The identities of landscape and character overlap in Damnation. They merge to become one. When Karrer offers the woman’s husband to do a smuggling job for him in order to get him out of the way, he becomes morally corrupt. He would do anything to be able to continue his love affair. Karrer’s offer shows his own downward spiral, the moral corruption becoming a picture of his internal degradation. Tarr intercuts this degradation with scenes of the village. Damnation is interesting because throughout the film, the focus remains on the actual characters alone. The director presents a village that is pretty much emptied of people. The only constant companion is the rain. This makes is easy to establish a link between the few characters we follow (Karrer, the woman and her husband) and the empty landscapes we see in scenes before or after them. Who is of more importance in the film?
Interestingly enough, there are scenes that question the importance of the characters and which focus more intensively on the landscapes, or the surroundings in general. This is helped with Tarr’s independent camera, independent in the way that it moves wherever it wants without necessarily following a character. There is one scene that makes this absolutely clear. After initially having rejected Karrer’s offer to go out for dinner, the woman allows him into her flat and they have sex. This sequence says more than a thousand words. The camera doesn’t bother much with the couple. It looks around the room, panning slowly and carefully to allow us an in-depth study of the austere flat and the rundown streets outside. The non-passionate and loveless act between the two characters is seemingly unimportant.
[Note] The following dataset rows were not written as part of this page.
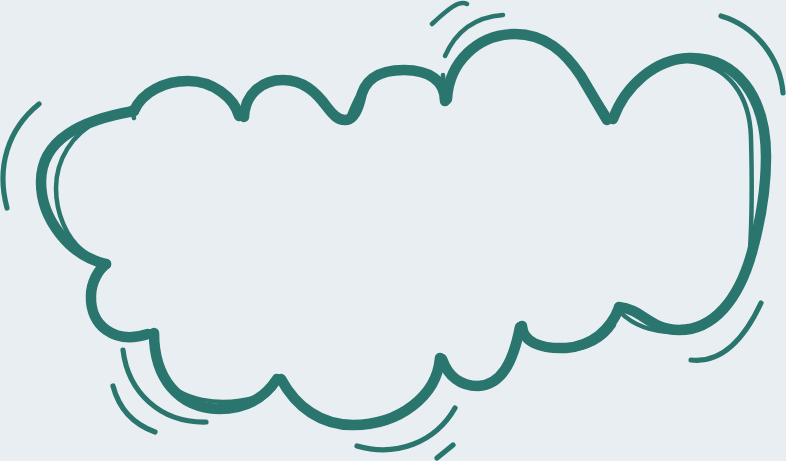
<!DOCTYPE html>
<html lang="en">
<head>
<meta charset="utf-8">
<title>Hand-drawn cloud bubble</title>
<style>
:root { --paper: #e8eef2; --ink: #2a756d; }
html, body { margin: 0; height: 100%; overflow: hidden; background: var(--paper); }
.cloud { display: block; width: 786px; height: 461px; background: var(--paper); }
.cloud path { fill: none; stroke: var(--ink); stroke-linecap: round; stroke-linejoin: round; }
.outline { stroke-width: 10.5; }
.inner-strokes { stroke-width: 4.5; }
.motion-marks { stroke-width: 5.2; }
</style>
</head>
<body>
<svg class="cloud" viewBox="0 0 786 461" role="img" aria-label="Hand-drawn cloud-shaped speech bubble with motion marks">
  <g class="outline">
    <path d="M134 111C142 92 165 81 188 81C212 81 234 97 239 116"/>
    <path d="M244 117C245 94 262 80 283 80C303 80 316 92 327 107C333 115 338 120 345 120C353 120 357 112 360 101C364 78 380 70 404 70C428 70 445 80 445 101"/>
    <path d="M447 99C449 62 478 34 515 34C545 34 565 52 581 76L607 120"/>
    <path d="M613 119C625 86 655 59 689 58C736 57 766 96 766 157C766 190 760 223 752 252C739 299 714 330 679 330C650 330 642 309 619 307"/>
    <path d="M619 308C610 331 591 346 566 348C540 349 523 342 522 326"/>
    <path d="M520 327C513 363 501 385 478 386C460 386 448 376 442 359"/>
    <path d="M440 358C437 396 399 425 353 425C321 425 296 407 281 379"/>
    <path d="M277 379C264 399 245 409 219 409C179 408 154 379 154 333"/>
    <path d="M148 334C114 345 90 325 91 296C91 283 98 270 106 264"/>
    <path d="M106 264C70 256 41 219 41 182C41 139 82 120 134 111"/>
  </g>
  <g class="inner-strokes">
    <path d="M98 121C72 134 56 160 56 188C56 213 66 237 83 251"/>
    <path d="M131 108L134 118"/>
    <path d="M361 90C354 103 351 110 349 116"/>
    <path d="M443 75L444 100M581 73L610 118"/>
    <path d="M688 61C729 65 750 96 751 138C752 175 752 217 750 250"/>
    <path d="M620 312C635 327 656 333 680 332"/>
    <path d="M566 350C587 349 604 340 614 325"/>
    <path d="M437 366C434 384 423 397 407 407"/>
    <path d="M164 378C180 400 219 408 257 397"/>
    <path d="M149 333L153 341"/>
  </g>
  <g class="motion-marks">
    <path d="M39 104C8 129-4 167 7 208"/>
    <path stroke-width="4.5" d="M432 24C448 9 459 0 467 4"/>
    <path stroke-width="4.5" d="M445 56C456 31 475 17 503 15"/>
    <path d="M721 16C755 26 780 57 783 93"/>
    <path d="M761 303C741 346 718 363 691 360"/>
    <path d="M455 408C435 443 396 457 357 446"/>
    <path d="M437 458L453 445"/>
    <path d="M123 350C128 392 160 423 206 422"/>
    <path d="M113 386C119 409 133 424 155 432"/>
  </g>
</svg>
</body>
</html>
What matters is the expression of the characters’ inner lovelessness through the expression of an austere mise-en-scène and natural elements like rain that carve deeper and deeper holes into a slowly dying internal and external environment.
Writing on the film Barren Lives by Nelson Pereira dos Santos, Jean -Claude Bernadet suggests that the structure of the film
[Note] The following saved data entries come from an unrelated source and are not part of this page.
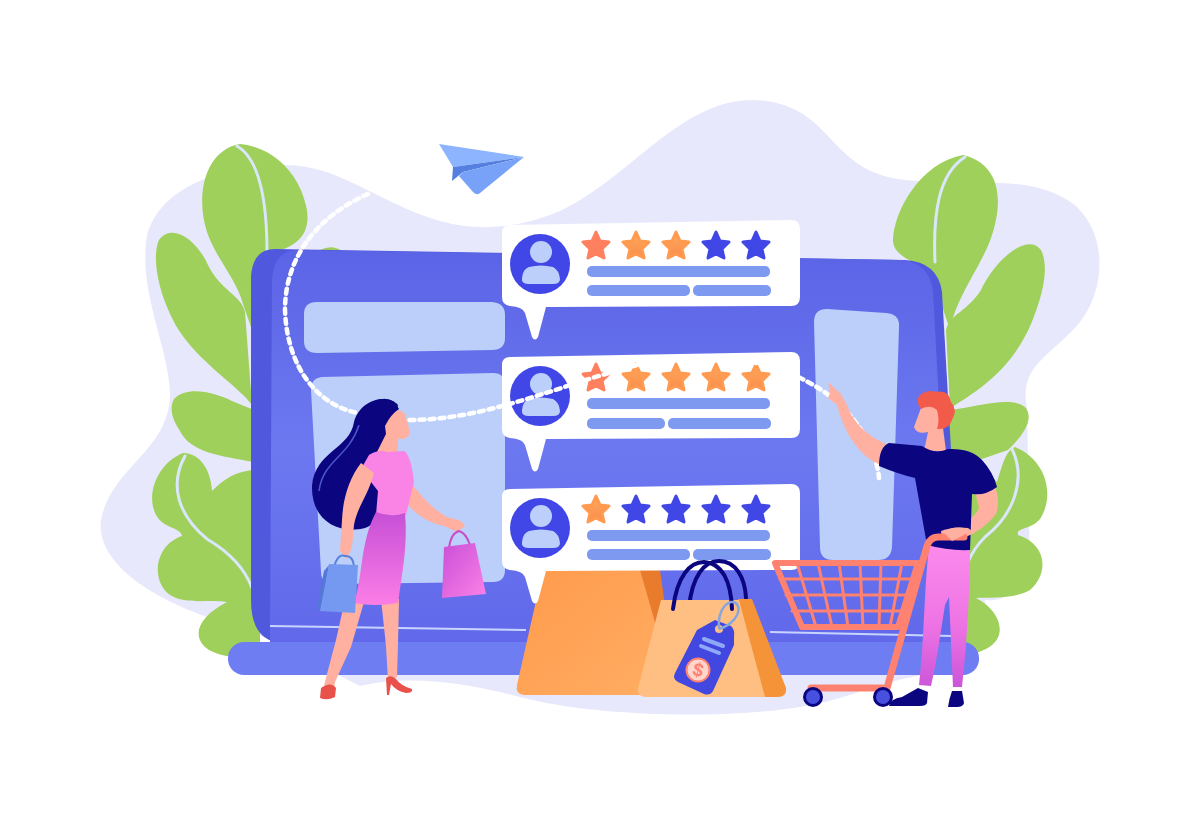
<!DOCTYPE html>
<html lang="en">
<head>
<meta charset="utf-8">
<title>Customer reviews and online shopping</title>
<style>
:root{--blob:#e8e8fc;--leaf:#9fd05b;--vein:#d9e6fb;--navy:#0b0580;--indigo:#4146e6;--panel:#bccffa;--bar:#7d99f0;--skin:#ffb0a0;--coral:#ff8170;--hair-red:#f25a4a;--bag-light:#ffbe82;--shoe:#e8524a}
html,body{margin:0;background:#fff;overflow:hidden}
svg{display:block;width:1200px;height:815px}
.leaf{fill:var(--leaf)}
.vein{fill:none;stroke:var(--vein);stroke-width:3;stroke-linecap:round}
.panel{fill:var(--panel)}
.bar{fill:var(--bar)}
.navy{fill:var(--navy)}
.skin{fill:var(--skin)}
.gold{fill:url(#goldFill);stroke:#ff9a50}
.coral{fill:#ff805f;stroke:#ff805f}
.blue{fill:var(--indigo);stroke:var(--indigo)}
.trail{fill:none;stroke:#fff;stroke-width:4.5;stroke-dasharray:5 5;stroke-linecap:round}
.cart{fill:none;stroke:var(--coral);stroke-linecap:round;stroke-linejoin:round}
.price{font:700 17px Inter,"Open Sans",sans-serif;fill:var(--coral);text-anchor:middle}
</style>
</head>
<body>
<svg viewBox="0 0 1200 815" role="img" aria-label="Two shoppers in front of a laptop showing customer reviews">
<defs>
<linearGradient id="screenFill" x1="0" y1="0" x2="0" y2="1"><stop offset="0" stop-color="#5b64e6"/><stop offset=".5" stop-color="#6c78f0"/><stop offset="1" stop-color="#6169ea"/></linearGradient>
<linearGradient id="goldFill" x1="0" y1="0" x2="0" y2="1"><stop offset="0" stop-color="#ffa95a"/><stop offset="1" stop-color="#f98c4c"/></linearGradient>
<linearGradient id="bagFill" x1="0" y1="0" x2="1" y2="1"><stop offset="0" stop-color="#ff9a4c"/><stop offset="1" stop-color="#ffad62"/></linearGradient>
<linearGradient id="skirtFill" x1="0" y1="0" x2="0" y2="1"><stop offset="0" stop-color="#c64fd6"/><stop offset="1" stop-color="#fb7ee6"/></linearGradient>
<linearGradient id="trouserFill" x1="0" y1="0" x2="0" y2="1"><stop offset="0" stop-color="#fb8aec"/><stop offset=".55" stop-color="#ee74e4"/><stop offset="1" stop-color="#cc55da"/></linearGradient>
<linearGradient id="pinkBag" x1="0" y1="0" x2="1" y2="1"><stop offset="0" stop-color="#c94fd8"/><stop offset="1" stop-color="#fb82e6"/></linearGradient>
<polygon id="star" points="0,-14 4,-5 13,-4 6,3 8,12 0,8 -8,12 -6,3 -13,-4 -4,-5" stroke-width="3" stroke-linejoin="round"/>
<g id="reviewCard">
<path fill="#fff" d="M510 225 L791 220 Q800 220 800 229 V297 Q800 306 791 306 L546 307 L538 337 Q535 342 532 337 L525 313 Q523 307 510 306 Q502 305 502 297 V233 Q502 225 510 225Z"/>
<circle cx="540" cy="264" r="30" fill="var(--indigo)"/>
<circle class="panel" cx="541" cy="252" r="11"/>
<path class="panel" d="M529 267 Q541 264 553 267 Q559 270 560 279 Q560 284 553 284 H529 Q521 284 522 278 Q523 269 529 267Z"/>
<rect class="bar" x="587" y="266" width="183" height="11" rx="5"/>
</g>
<g id="splitBar" class="bar"><rect x="587" y="285" width="103" height="11" rx="5"/><rect x="693" y="285" width="78" height="11" rx="5"/></g>
</defs>

<path id="backdrop" fill="var(--blob)" d="M285 165 C340 165 380 204 440 221 C480 232 520 228 560 211 C630 178 680 100 752 100 C835 102 825 172 905 180 C975 187 1035 172 1077 207 C1108 237 1105 290 1080 322 C1052 356 1018 365 1027 408 L1030 570 C1010 605 990 600 985 600 V640 L950 672 C890 675 850 700 800 707 C720 720 590 716 520 697 C470 684 410 674 360 686 L250 630 C170 610 95 570 101 520 C112 465 172 450 170 390 C166 340 138 290 147 235 C160 188 220 165 285 165Z"/>

<g id="leaves-left">
<path class="leaf" d="M240 144 C205 150 195 195 207 232 C215 257 237 280 243 304 L252 330 L275 252 C300 245 310 232 307 210 C300 172 272 147 240 144Z"/>
<path class="leaf" d="M159 240 C172 222 197 240 208 265 C220 290 242 296 245 312 L252 405 C238 385 190 357 172 318 C157 288 152 255 159 240Z"/>
<path class="leaf" d="M174 399 C188 385 215 393 232 401 L254 410 V462 C220 456 190 452 180 431 C172 419 169 408 174 399Z"/>
<path class="leaf" d="M183 453 C156 464 144 498 158 518 C165 528 181 528 182 536 C155 545 150 580 170 595 C186 605 207 599 227 602 C196 618 191 638 209 650 C224 658 245 660 260 650 V470 C240 469 224 478 212 491 C211 470 200 453 183 453Z"/>
<path class="leaf" d="M320 250 Q332 244 342 251Z"/>
<path class="vein" d="M237 146 C261 160 267 205 267 252 M185 456 C169 485 178 515 207 539 C229 552 245 569 252 588"/>
</g>
<g id="leaves-right">
<path class="leaf" d="M963 155 C920 163 894 211 893 240 C893 255 912 262 930 270 L950 330 C955 300 979 269 990 241 C1005 200 1000 164 963 155Z"/>
<path class="leaf" d="M1041 250 C1027 232 995 260 981 290 C968 311 950 314 946 330 L950 408 C980 390 1012 368 1031 324 C1046 288 1048 264 1041 250Z"/>
<path class="leaf" d="M945 411 C980 406 1010 396 1025 407 C1036 420 1020 438 1008 450 L950 470Z"/>
<path class="leaf" d="M1015 447 C1047 460 1055 496 1040 519 C1031 530 1016 527 1018 535 C1046 544 1050 572 1030 590 C1012 600 990 597 976 598 C1000 610 1010 637 986 649 C970 657 955 658 940 650 L945 470 C965 458 985 468 997 482 C1003 462 1006 451 1015 447Z"/>
<path class="vein" d="M965 157 C938 174 933 215 935 262 M1012 449 C1027 480 1013 515 985 537 C972 550 962 570 960 595"/>
</g>

<g id="laptop">
<path fill="#5059de" d="M275 249 L905 260 Q938 262 942 292 L962 642 H275 Q251 636 251 600 V276 Q253 249 275 249Z"/>
<path fill="url(#screenFill)" d="M298 250 L900 260 Q930 262 933 292 L952 642 H270 L272 280 Q274 250 298 250Z"/>
<path class="panel" d="M317 302 H492 Q505 303 505 315 V338 Q505 350 492 350 L317 353 Q304 353 304 341 V314 Q304 302 317 302Z"/>
<path class="panel" d="M322 377 L493 373 Q505 373 505 385 V570 Q505 582 493 582 L332 584 Q321 583 321 572 L311 390 Q311 378 322 377Z"/>
<path class="panel" d="M827 309 L886 313 Q900 314 899 327 L892 547 Q891 560 878 560 H833 Q820 560 820 547 L814 322 Q814 309 827 309Z"/>
<path fill="none" stroke="#c8d4ff" stroke-width="2" d="M270 626 L526 630 M770 632 L952 636"/>
<rect x="228" y="642" width="751" height="33" rx="16" fill="#6f7df2"/>
</g>

<g id="bags-back">
<path fill="#e87b2c" d="M636 570 H660 L670 640 L650 660Z"/>
<path fill="url(#bagFill)" d="M543 570 H640 L660 640 L648 695 H524 Q515 694 517 685Z"/>
</g>

<g id="reviews">
<use href="#reviewCard"/><use href="#splitBar"/>
<use href="#star" class="coral" x="596" y="246"/><use href="#star" class="gold" x="636" y="246"/><use href="#star" class="gold" x="676" y="246"/><use href="#star" class="blue" x="716" y="246"/><use href="#star" class="blue" x="756" y="246"/>
<use href="#reviewCard" y="132"/>
<g class="bar"><rect x="587" y="418" width="78" height="11" rx="5"/><rect x="668" y="418" width="103" height="11" rx="5"/></g>
<use href="#star" class="coral" x="596" y="378"/><use href="#star" class="gold" x="636" y="378"/><use href="#star" class="gold" x="676" y="378"/><use href="#star" class="gold" x="716" y="378"/><use href="#star" class="gold" x="756" y="378"/>
<use href="#reviewCard" y="264"/><use href="#splitBar" y="264"/>
<use href="#star" class="gold" x="596" y="510"/><use href="#star" class="blue" x="636" y="510"/><use href="#star" class="blue" x="676" y="510"/><use href="#star" class="blue" x="716" y="510"/><use href="#star" class="blue" x="756" y="510"/>
</g>

<g id="paper-plane">
<path class="trail" d="M368 194 C320 215 285 255 285 310 C287 370 320 406 358 413 Q382 419 410 420 C470 420 530 398 592 378 Q615 371 637 365 C690 350 765 357 806 381 C850 403 876 445 879 478"/>
<path fill="#8db5ff" d="M439 144 L524 157 L453 167Z"/>
<path fill="#5580df" d="M453 167 L524 157 L463 172 L452 181Z"/>
<path fill="#78a2f7" d="M463 172 L524 157 L480 193 Q477 196 473 192 L459 176Z"/>
</g>

<g id="bag-front">
<path fill="none" stroke="var(--navy)" stroke-width="4" stroke-linecap="round" d="M689 608 C692 575 705 561 719 561 C736 561 745 578 746 598"/>
<path fill="#f59338" d="M738 599 H752 L786 688 Q787 697 778 697 H758Z"/>
<path fill="var(--bag-light)" d="M661 600 H739 L765 697 H645 Q637 696 638 688Z"/>
<path fill="none" stroke="var(--navy)" stroke-width="4" stroke-linecap="round" d="M673 609 C677 576 690 562 704 562 C722 563 731 581 732 609"/>
<path fill="#4248df" d="M715 620 L731 626 Q735 629 734 638 V645 L713 691 Q710 696 704 694 L678 682 Q672 679 675 673 L697 630Z"/>
<circle cx="719" cy="629" r="4" fill="var(--bag-light)"/>
<path fill="none" stroke="#86a7dd" stroke-width="2.5" d="M719 629 C717 608 730 597 737 604 C743 614 730 626 719 629"/>
<path stroke="#8fa9f8" stroke-width="4" stroke-linecap="round" d="M704 639 L723 646 M701 646 L719 653"/>
<circle cx="698" cy="670" r="11.5" fill="#ffd5cc" stroke="var(--coral)" stroke-width="2"/>
<text class="price" x="698" y="676" transform="rotate(14 698 670)">$</text>
</g>

<g id="woman">
<path class="navy" d="M398 405 C388 393 360 399 354 422 C350 449 315 451 312 486 C311 520 338 535 365 528 C388 520 382 480 378 455 L392 424Z"/>
<path fill="none" stroke="#4d55cd" stroke-width="1.5" d="M359 425 C349 457 323 460 319 491"/>
<path class="skin" d="M384 418 Q396 405 405 414 L407 421 L410 432 Q409 440 398 439 L398 457 L377 452 L386 434Z"/>
<path class="navy" d="M365 406 Q390 390 399 409 Q391 414 385 426 Q382 440 373 450 L358 437Z"/>
<path class="skin" d="M364 602 L351 647 L335 682 L334 689 L323 690 L327 674 L336 640 L345 600Z M381 599 H399 L398 644 L397 677 L388 681 L386 646Z"/>
<path fill="var(--shoe)" d="M321 688 Q331 681 336 688 L335 697 Q327 701 320 698Z M386 678 Q391 674 396 679 Q401 686 412 689 Q413 693 406 693 Q396 691 391 684 L389 695 H387Z"/>
<path class="skin" d="M405 473 C418 495 434 510 447 517 L461 521 L465 526 L457 532 L444 526 C425 522 411 511 402 497Z"/>
<path fill="#fa83e6" d="M369 455 Q378 449 388 452 L404 451 Q411 455 414 482 L406 515 H376 L378 491 L361 469Z"/>
<path fill="url(#skirtFill)" d="M376 512 Q391 518 405 513 C408 545 402 574 398 603 Q375 607 354 603 C363 577 360 542 376 512Z"/>
<path class="skin" d="M361 463 L374 473 C368 496 357 507 354 525 L352 547 L347 559 L340 551 L342 520 C343 497 350 477 361 463Z"/>
<path fill="none" stroke="#5a82dc" stroke-width="2" d="M334 567 Q338 553 345 556 Q353 555 354 567"/>
<path fill="#5477d8" d="M329 565 L322 607 L316 610 L324 571Z"/>
<path fill="#7599f0" d="M329 564 L358 565 L355 613 L320 611Z"/>
<path fill="none" stroke="#ca4bc6" stroke-width="2" d="M449 548 Q451 533 459 531 Q466 533 470 545"/>
<path fill="url(#pinkBag)" d="M444 547 L475 543 L486 594 L442 598Z"/>
</g>

<g id="man">
<path class="skin" d="M886 444 C869 437 853 423 847 405 L841 394 L828 382 L830 393 L828 398 L837 405 C844 433 860 457 881 465Z"/>
<path class="skin" d="M921 408 L914 427 Q917 435 928 432 L924 451 L946 451 L943 428 L948 414 L936 402Z"/>
<path fill="var(--hair-red)" d="M921 409 Q914 400 921 394 Q929 389 936 392 Q949 389 951 402 Q958 410 952 420 Q949 430 937 429 Q940 421 937 410 Q930 404 921 409Z"/>
<path fill="url(#trouserFill)" d="M929 546 H970 C970 590 967 642 962 687 H953 L949 597 L945 605 C941 630 937 660 931 686 L919 685 C924 646 924 591 929 546Z"/>
<path class="navy" d="M918 688 L928 692 L927 703 Q926 706 920 706 H889 Q890 699 902 697Z M952 691 H962 L964 703 Q963 707 957 707 H948 Q949 699 952 691Z"/>
<path class="skin" d="M974 487 L994 484 Q1001 501 996 514 Q984 530 966 536 L946 541 L941 534 L953 527 Q974 520 979 508Z"/>
<path class="navy" d="M879 466 Q879 447 889 443 L922 446 Q935 455 948 449 Q971 448 982 460 Q993 472 997 487 Q985 496 972 494 L970 550 Q949 551 927 545 L915 478 Q898 474 879 466Z"/>
<path class="skin" d="M941 531 Q954 526 968 528 L975 533 L958 540 L942 538Z"/>
</g>

<g id="shopping-cart">
<path class="cart" stroke-width="6" d="M775 563 H918 L898 627 H802Z"/>
<path class="cart" stroke-width="3" d="M780 579 H914 M786 595 H908 M792 611 H903 M797 563 L816 627 M818 563 L832 627 M839 563 L848 627 M860 563 L863 627 M881 563 L879 627 M902 563 L890 627"/>
<path class="cart" stroke-width="7" d="M964 537 H938 Q930 537 927 546 L887 688 H811"/>
<g fill="#4850df" stroke="var(--navy)" stroke-width="3"><circle cx="813" cy="697" r="8.5"/><circle cx="883" cy="697" r="8.5"/></g>
<path class="skin" d="M944 533 Q950 526 964 528 Q968 531 964 535 L952 541Z"/>
</g>
</svg>
</body>
</html>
“is not conditioned by the action of the characters, but rather by nature: it is the rain and the drought that decide the beginning, the middle, and the end of the film.” (in Representing the Rural, p156)
One cannot deny that Tarr follows the same principle in Damnation, perhaps more so than in his other films with the exception of his last film, The Turin Horse. What characters may not be able to express is expressed through their surroundings as metaphors. Tarr’s characters are not easy to read. There is little emotion involved. Everything happens inside them. When Karrer leaves the woman’s flat after they had sex, he doesn’t give any hint as to how he feels. But for once, the rain has stopped. Things brighten up. It is nature that tells us about Karrer’s feelings, not Karrer himself. Tarr makes himself deliberately dependent on nature, on psychologically charged landscapes in order to give his seemingly flat characters an extraordinary depth.
The end of the film is most emblematic of the director’s pursuit of blending characters with their surroundings so that they become one. Over the course of two hours, Karrer slowly disintegrates, as does the village. With nothing left, Karrer becomes no more than a dog, on all fours imitating the stray dog who barks at him, drenched in rain and mud. Damnation is a story about the life of a dog in human disguise, whose mask drops ever so slowly, but continuously, just like the persistent rain slowly but surely swallows the village. It won’t leave any traces, and Karrer, too, will disappear.